From the beginning, John was the "Lead Elf" in a shirt with huge polka-dots, bilious-colored shorts and tights and a 3-bell tasseled jester`s hat, he used to say "You can`t miss me … I`m the ugliest elf here!" The crew as well as the kids loved him and his contribution to the North Pole; John and his team provided between ten and twenty elves each night!
In 2004, John wanted a bigger elf showing at the North Pole and set a goal of 100 elves on the last day. He invited his neighbors and other community members, and when the response was less than he wanted, he called, then knocked on doors to roust out the "elves." When the trains rolled into the North Pole on the final day, more than 130 elves spilled out from behind the buildings at the lumber yard to the delight of the kids as well as the train crew and volunteers on board.
John set a higher goal for the 2005 ride - 200 elves!! CVSR`s Trustees, community members and many others were planning to be there. The second-to-last evening, before the "200 Elf Night" [as it began to be known], John and his wife Judy, a leader of the Peninsula Garden Club, were lighting holiday luminaries on the Route 303 bridge in the center of Peninsula when John collapsed and passed away.

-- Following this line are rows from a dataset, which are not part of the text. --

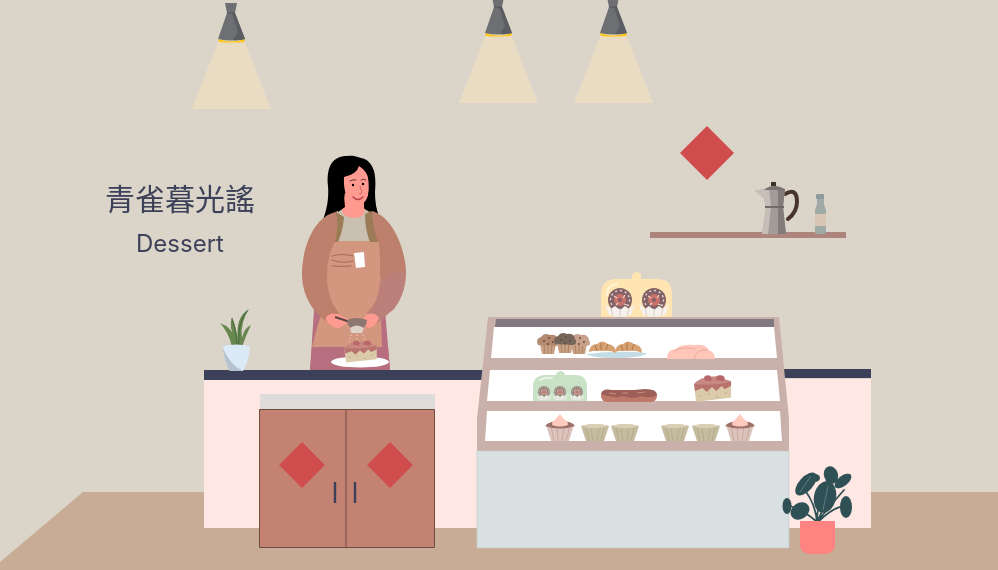
<!DOCTYPE html>
<html lang="zh-Hant">
<head>
<meta charset="utf-8">
<title>青雀暮光謠 Dessert</title>
<style>
:root{--wall:#dbd5c9;--floor:#c8ac96;--navy:#3d4059;--counter:#ffe8e3;--wood:#c48372;--red:#cf4d4d;--frame:#c9b0aa;--glass:#d8e0e1;--skin:#ff9a90;--shirt:#bd806c;--apron:#d3967f;--strap:#9c7b57;--skirt:#b76f80;--leaf:#2f5156;--cup:#c5bc9f}
html,body{margin:0;overflow:hidden;background:var(--wall)}
svg{display:block}
.sign{font-family:"Noto Sans CJK TC","Noto Sans CJK JP",sans-serif;font-weight:400;fill:var(--navy);text-anchor:middle}
.shop-name{font-size:30px}
.shop-kind{font-family:Inter,"Open Sans",sans-serif;font-size:24px}
.thin{fill:none;stroke-linecap:round}
</style>
</head>
<body>
<svg width="998" height="570" viewBox="0 0 998 570">
<defs>
  <g id="lamp">
    <path d="M-12 40H13L40 109H-39Z" fill="#eadcc3"/>
    <path d="M-13 39Q0 44 14 39L13 42Q0 43-12 42Z" fill="#ffc60a"/>
    <path d="M-6 3H6L4 13L14 39Q0 42-13 39L-4 13Z" fill="#6e6f73"/>
    <path d="M1 13H4L14 39Q8 41 2 40L7 32Z" fill="#5c5d62"/>
    <path d="M-4 13H4" stroke="#515257"/>
  </g>
  <path id="diamond" d="M0-27L27 0L0 27L-27 0Z" fill="var(--red)"/>
  <g id="tart-cup">
    <path d="M-14-12Q0-16 14-12L9 3H-9Z" fill="var(--cup)"/>
    <path d="M-14-12Q0-16 14-12Q0-8-14-12Z" fill="#dad0b6"/>
    <path d="M-9-10L-6 3M-4-9L-2 3M4-9L2 3M9-10L6 3" stroke="#b0a68a" stroke-width=".8"/>
  </g>
  <g id="cupcake">
    <path d="M-14-2H14L9 14H-9Z" fill="#dcc3bc"/>
    <path d="M-9-1L-6 14M-3-1L-2 14M4-1L2 14M10-1L6 14" stroke="#c3a49e" stroke-width=".8"/>
    <path d="M-15-1Q-11-6 0-6Q12-6 15-1Q0 4-15-1Z" fill="#9d7069"/>
    <path d="M-8-2Q-8-6-5-7Q-3-10 0-13Q2-10 5-7Q8-6 8-2Q0 1-8-2Z" fill="#ffcabd"/>
  </g>
  <g id="muffin">
    <path d="M-8 0H8L6 10H-6Z" fill="#c9a184"/>
    <path d="M-4 1L-3 10M0 1V10M4 1L3 10" stroke="#ac8266"/>
    <path d="M-10 1Q-13-5-7-7Q-4-12 2-9Q9-10 10-4Q13 1 8 2Z"/>
    <path d="M-5-3h2M0-6h2M4-2h2M-1 0h2" stroke="#65503f" stroke-width="1.6"/>
  </g>
  <g id="donut">
    <circle r="12" fill="#826268"/>
    <circle r="9.5" class="thin" stroke="#eadbd1" stroke-width="1.4" stroke-dasharray="1 4"/>
    <circle r="6" fill="#c9726b"/><circle r="2" fill="#826268"/>
    <path d="M-6-4l3 2M5-5l-2 3M-4 5l2-2M4 4l3 1" stroke="#f0d6c4" stroke-width="1.2"/>
    <path d="M-15 4L-11 15Q0 19 11 15L15 4L9 9L5 6L0 10L-5 6L-9 9Z" fill="#f6f1ec"/>
    <path d="M-9 9L-7 16M0 10V17M9 9L7 16" stroke="#d8cfc6"/>
  </g>
  <g id="cake-slice">
    <path d="M-17-5L18-8V9L-15 13Z" fill="#dbcbaa"/>
    <path d="M-17-5L18-8V-3L12 0L9-3L4 2L0-2L-5 3L-9-1L-16 2Z" fill="#b8736e"/>
    <path d="M-17-5Q-11-13 4-13L18-8Q4-3-17-5Z" fill="#c88780"/>
    <path d="M-7-9Q-9-14-3-14Q1-12-1-8ZM4-9Q3-15 9-14Q14-12 11-8Z" fill="#b9686a"/>
    <path d="M-12 7h2M-4 5h2M4 8h2M12 4h2" stroke="#bba783"/>
  </g>
</defs>

<g id="room">
  <rect width="998" height="570" fill="var(--wall)"/>
  <path d="M83 492H998V570H0V562Z" fill="var(--floor)"/>
</g>

<g id="lamps">
  <use href="#lamp" x="231"/>
  <use href="#lamp" x="498" y="-6"/>
  <use href="#lamp" x="613" y="-6"/>
</g>

<g id="shop-sign" class="sign">
  <text class="shop-name" x="180" y="210">青雀暮光謠</text>
  <text class="shop-kind" x="180" y="252">Dessert</text>
</g>

<use id="wall-diamond" href="#diamond" x="707" y="153"/>

<g id="shelf">
  <rect x="650" y="232" width="196" height="6" fill="#ad857d"/>
  <g id="moka-pot">
    <path d="M785 194Q797 187 797 202Q797 212 788 219" class="thin" stroke="#48342c" stroke-width="4"/>
    <path d="M755 191L764 189Q774 183 785 189L783 207L786 234H762L766 208L764 198Z" fill="#a29c98"/>
    <path d="M769 187L771 207L768 234H762L766 208L764 198L755 191L764 189Z" fill="#c6beb7"/>
    <path d="M778 187L785 189L783 207L786 234H778Z" fill="#817b79"/>
    <path d="M765 207H784" stroke="#706a68" stroke-width="2"/>
    <path d="M764 190Q774 182 785 190Z" fill="#77716f"/>
    <path d="M771 186V182H776V186Z" fill="#3e302b"/>
  </g>
  <g id="bottle">
    <path d="M817 198H824V204L826 210V232Q826 234 824 234H817Q815 234 815 232V210L817 204Z" fill="#a0aaa7"/>
    <rect x="816" y="194" width="8" height="5" rx="1" fill="#8d9d9f"/>
    <rect x="815" y="214" width="11" height="12" fill="#d8c5b2"/>
  </g>
</g>

<g id="baker">
  <path d="M328 186C326 166 333 156 347 156C355 155 359 158 361 158C373 160 377 174 375 192C374 202 376 208 378 214L365 222H322C327 210 329 198 328 186Z"/>
  <path d="M314 310H385L390 370H310Z" fill="var(--skirt)"/>
  <path d="M337 211Q353 204 370 211L379 218V322H326V220Z" fill="var(--shirt)"/>
  <path d="M337 212L345 208H363L371 214L373 243H333Z" fill="#c9c0b2"/>
  <path d="M345 193H364V207Q367 217 355 218Q341 217 342 209Z" fill="var(--skin)"/>
  <path d="M344 177Q357 174 359 166Q367 171 369 180C371 195 366 203 359 206C349 205 343 194 344 177Z" fill="var(--skin)"/>
  <path d="M343 183Q343 168 359 164L350 160L339 166L338 212L345 207Z"/>
  <path d="M367 172Q371 190 366 203L368 211L378 214Q375 204 375 192L374 170Z"/>
  <g class="thin" stroke="#6d3434"><path d="M350 181q3-2 6-1M361 180q3-2 5 0"/><path d="M360 186l2 7-3 1" stroke="#d66a66"/><path d="M353 197q5 5 10 0" stroke="#bd3f49" stroke-width="1.5"/></g>
  <circle cx="353" cy="185" r="1.2"/><circle cx="363" cy="184" r="1.2"/>
  <path d="M327 241H379L382 347H312Q319 318 327 299Z" fill="var(--apron)"/>
  <path d="M336 212L344 217Q343 231 338 242H328Q335 229 336 212ZM365 214L372 211Q373 229 380 242H370Q365 230 365 214Z" fill="var(--strap)"/>
  <path d="M336 212C315 216 302 246 302 274C302 297 315 315 328 322L339 313C331 303 327 292 327 275Q327 256 335 241Q339 227 336 212Z" fill="var(--shirt)"/>
  <path d="M372 211C394 217 406 252 406 273C406 297 391 313 377 323L367 313C377 304 382 293 380 276L379 244Q373 230 372 211Z" fill="var(--shirt)"/>
  <path d="M380 282Q388 270 404 272Q408 290 394 309L377 323L367 313Q379 302 380 282Z" fill="#bb8079"/>
  <path d="M332 256q10-3 21 0M332 260q10 4 21 1M332 266q10 1 19 0" class="thin" stroke="#a8695b"/>
  <path d="M354 253L364 252L365 267L356 268Z" fill="#fff"/>
  <path d="M326 317Q332 311 340 315L350 320L346 324L339 328Q331 328 326 320ZM366 315Q374 311 379 318Q376 327 368 328L361 323Z" fill="var(--skin)"/>
  <path d="M312 347H388L390 370H310Z" fill="var(--skirt)"/>
  <path d="M335 317L350 322" stroke="#594744" stroke-width="2"/>
  <path d="M347 320Q356 316 367 320Q367 328 357 331Q348 329 347 320Z" fill="#8d7771"/>
  <path d="M350 328Q357 323 364 328L362 333H351Z" fill="#ded1c7"/>
  <path d="M351 335l-2 7M357 335v8M363 335l2 6" stroke="#efe3da" stroke-dasharray="1 2"/>
</g>

<g id="counter">
  <rect x="204" y="379" width="667" height="149" fill="var(--counter)"/>
  <rect x="204" y="370" width="280" height="10" fill="var(--navy)"/>
  <rect x="780" y="369" width="91" height="9" fill="var(--navy)"/>
  <rect x="260" y="394" width="175" height="16" fill="#dddcda"/>
  <path d="M259.5 409.5H434.5V547.5H259.5ZM346 410V547" fill="var(--wood)" stroke="#704b42"/>
  <use href="#diamond" transform="translate(302 465) scale(.85)"/>
  <use href="#diamond" transform="translate(390 465) scale(.85)"/>
  <path d="M335 482V503M355 482V503" stroke="var(--navy)" stroke-width="2.4"/>
</g>

<g id="counter-cake">
  <ellipse cx="360" cy="362" rx="29" ry="5.5" fill="#fff"/>
  <use href="#cake-slice" transform="translate(360 352) scale(.93 .8)"/>
</g>

<g id="aloe">
  <path d="M232 347Q229 333 220 323Q232 327 236 341Q228 327 232 317Q236 327 238 340Q235 317 249 309Q240 323 242 338Q244 328 251 325Q246 335 242 347Z" fill="#688650"/>
  <path d="M237 345Q236 328 232 319M239 345Q237 322 247 311" class="thin" stroke="#456b3e"/>
  <path d="M223 346Q236 343 250 346Q249 361 243 371H230Q224 360 223 346Z" fill="#dce9f7"/>
  <path d="M223 348Q229 364 243 371H230Q224 361 223 348Z" fill="#b4c3cf"/>
</g>

<g id="display-case">
  <path d="M488 317H779L789 419V451H477V419Z" fill="var(--frame)"/>
  <path d="M496 319H774V327H495Z" fill="#817980"/>
  <path d="M494 327H774L777 358H491Z" fill="#fff"/>
  <path d="M490 370H777L780 401H487Z" fill="#fff"/>
  <path d="M487 411H780L782 441H485Z" fill="#fff"/>
  <rect x="477" y="451" width="312" height="97" fill="var(--glass)" stroke="#c3cccd" stroke-width=".7"/>
</g>

<g id="top-cloche">
  <path d="M601 317V294Q601 279 617 279H632Q631 272 637 272Q642 273 641 279H657Q672 279 672 294V317Z" fill="#ffe5b2"/>
  <use href="#donut" x="620" y="300"/><use href="#donut" x="654" y="300"/>
  <path d="M607 295Q607 285 617 284" class="thin" stroke="#fff3d8" stroke-width="2"/>
</g>

<g id="upper-pastries">
  <use href="#muffin" x="548" y="344" fill="#b38a70"/>
  <use href="#muffin" x="579" y="344" fill="#c8a18b"/>
  <use href="#muffin" x="565" y="343" fill="#77665b"/>
  <path d="M586 354Q618 350 647 353Q643 358 615 358Q593 358 586 354Z" fill="#c4dce5"/>
  <g id="croissant">
    <path d="M589 352Q590 344 597 344Q602 339 608 344Q616 345 616 353Q610 350 603 351Q594 350 589 352Z" fill="#d7a273"/>
    <path d="M595 345l2 6M601 343v7M608 344l-2 6" stroke="#ad774e"/>
  </g>
  <use href="#croissant" x="26"/>
  <path d="M667 359Q667 349 676 349Q681 344 694 345Q707 344 708 350Q715 352 715 359Z" fill="#ffc6b9"/>
  <path d="M674 351Q682 346 695 349M694 359Q696 348 708 350" class="thin" stroke="#eaa79d"/>
</g>

<g id="middle-pastries">
  <path d="M533 401V387Q533 375 546 375H556Q557 371 561 371Q565 372 565 375H575Q587 375 587 387V401Z" fill="#c8e2c5"/>
  <g opacity=".75"><use href="#donut" transform="translate(544 392) scale(.5)"/><use href="#donut" transform="translate(560 392) scale(.5)"/><use href="#donut" transform="translate(577 392) scale(.5)"/></g>
  <path d="M540 380Q545 377 552 378" class="thin" stroke="#e8f5e5" stroke-width="2"/>
  <rect x="601" y="390" width="56" height="12" rx="6" fill="#bd7a69"/>
  <path d="M601 394Q602 388 612 390Q629 391 645 389Q657 389 657 395Q650 399 641 396Q632 400 624 396Q614 399 601 394Z" fill="#9d5f58"/>
  <path d="M609 393l7 1M622 393l6 0M637 393l8-1" stroke="#c98d7e"/>
  <use href="#cake-slice" transform="translate(712 389) scale(1.06 .98)"/>
</g>

<g id="lower-pastries">
  <use href="#cupcake" x="560" y="427"/>
  <use href="#tart-cup" x="595" y="438"/><use href="#tart-cup" x="625" y="438"/>
  <use href="#tart-cup" x="675" y="438"/><use href="#tart-cup" x="706" y="438"/>
  <use href="#cupcake" x="740" y="427"/>
</g>

<g id="floor-plant">
  <path d="M817 522Q817 499 830 474M817 522Q815 501 802 487M817 522Q829 507 844 490M817 522Q804 510 787 505M818 522Q835 505 848 506M817 522Q824 508 827 497" class="thin" stroke="var(--leaf)" stroke-width="1.8"/>
  <g fill="var(--leaf)">
    <ellipse cx="831" cy="475" rx="7" ry="9" transform="rotate(-18 831 475)"/>
    <ellipse cx="806" cy="484" rx="14" ry="7" transform="rotate(-48 806 484)"/>
    <ellipse cx="825" cy="497" rx="11" ry="16" transform="rotate(12 825 497)"/>
    <ellipse cx="843" cy="481" rx="10" ry="5" transform="rotate(-38 843 481)"/>
    <ellipse cx="846" cy="507" rx="6" ry="11"/>
    <ellipse cx="800" cy="511" rx="10" ry="8" transform="rotate(-35 800 511)"/>
    <ellipse cx="787" cy="506" rx="4.5" ry="8"/>
    <ellipse cx="815" cy="478" rx="5" ry="4"/>
  </g>
  <path d="M800 492L811 476M823 510L828 486" stroke="#68878a" stroke-width=".8"/>
  <path d="M800 521H835V543Q835 554 824 554H811Q800 554 800 543Z" fill="#ff8381"/>
</g>
</svg>
</body>
</html>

All the people in the community and at the railroad and the park, particularly those involved with the train ride, were stunned and heart-sick for Judy and her family and loved ones. That second-to-last night, the elves were not up to being at the North Pole, although Santa boarded the trains and rode with the children as planned. The morning of the final night in 2005 was somber. At the elf briefing later that evening at Terry Lumber`s hardware store – an old-fashioned set up with countless tools, nails by size in tin tubs, etc. people jammed the store aisles for the traditional briefing from one of John`s colleagues – "smile `n wave" … "don`t clump up" … "no sudden moves or sharp sounds so as not to spook the horse" … then "let`s do this one for John!"
When the trains came in that night, packed with kids wide-eyed at the wonder of the North Pole, close to 350 elves greeted them. They were spread out three and four deep along the trains` 600 feet or so, waving and cheering Santa. Members of the community, park supporters and fellow railroad board members and volunteers had turned out to honor John`s selfless contributions and inspiring character. For those who were privileged to know John and his contributions to this experience, being at the North Pole has a truly special meaning.
John`s tireless efforts to create a festive North Pole continue today. On most nights during the Christmas Train Ride more than 100 elves take part in the magical display at the North Pole. Terry Lumber continues to support CVSR`s efforts in providing a magical experience for thousands of families who take part in the holiday train ride.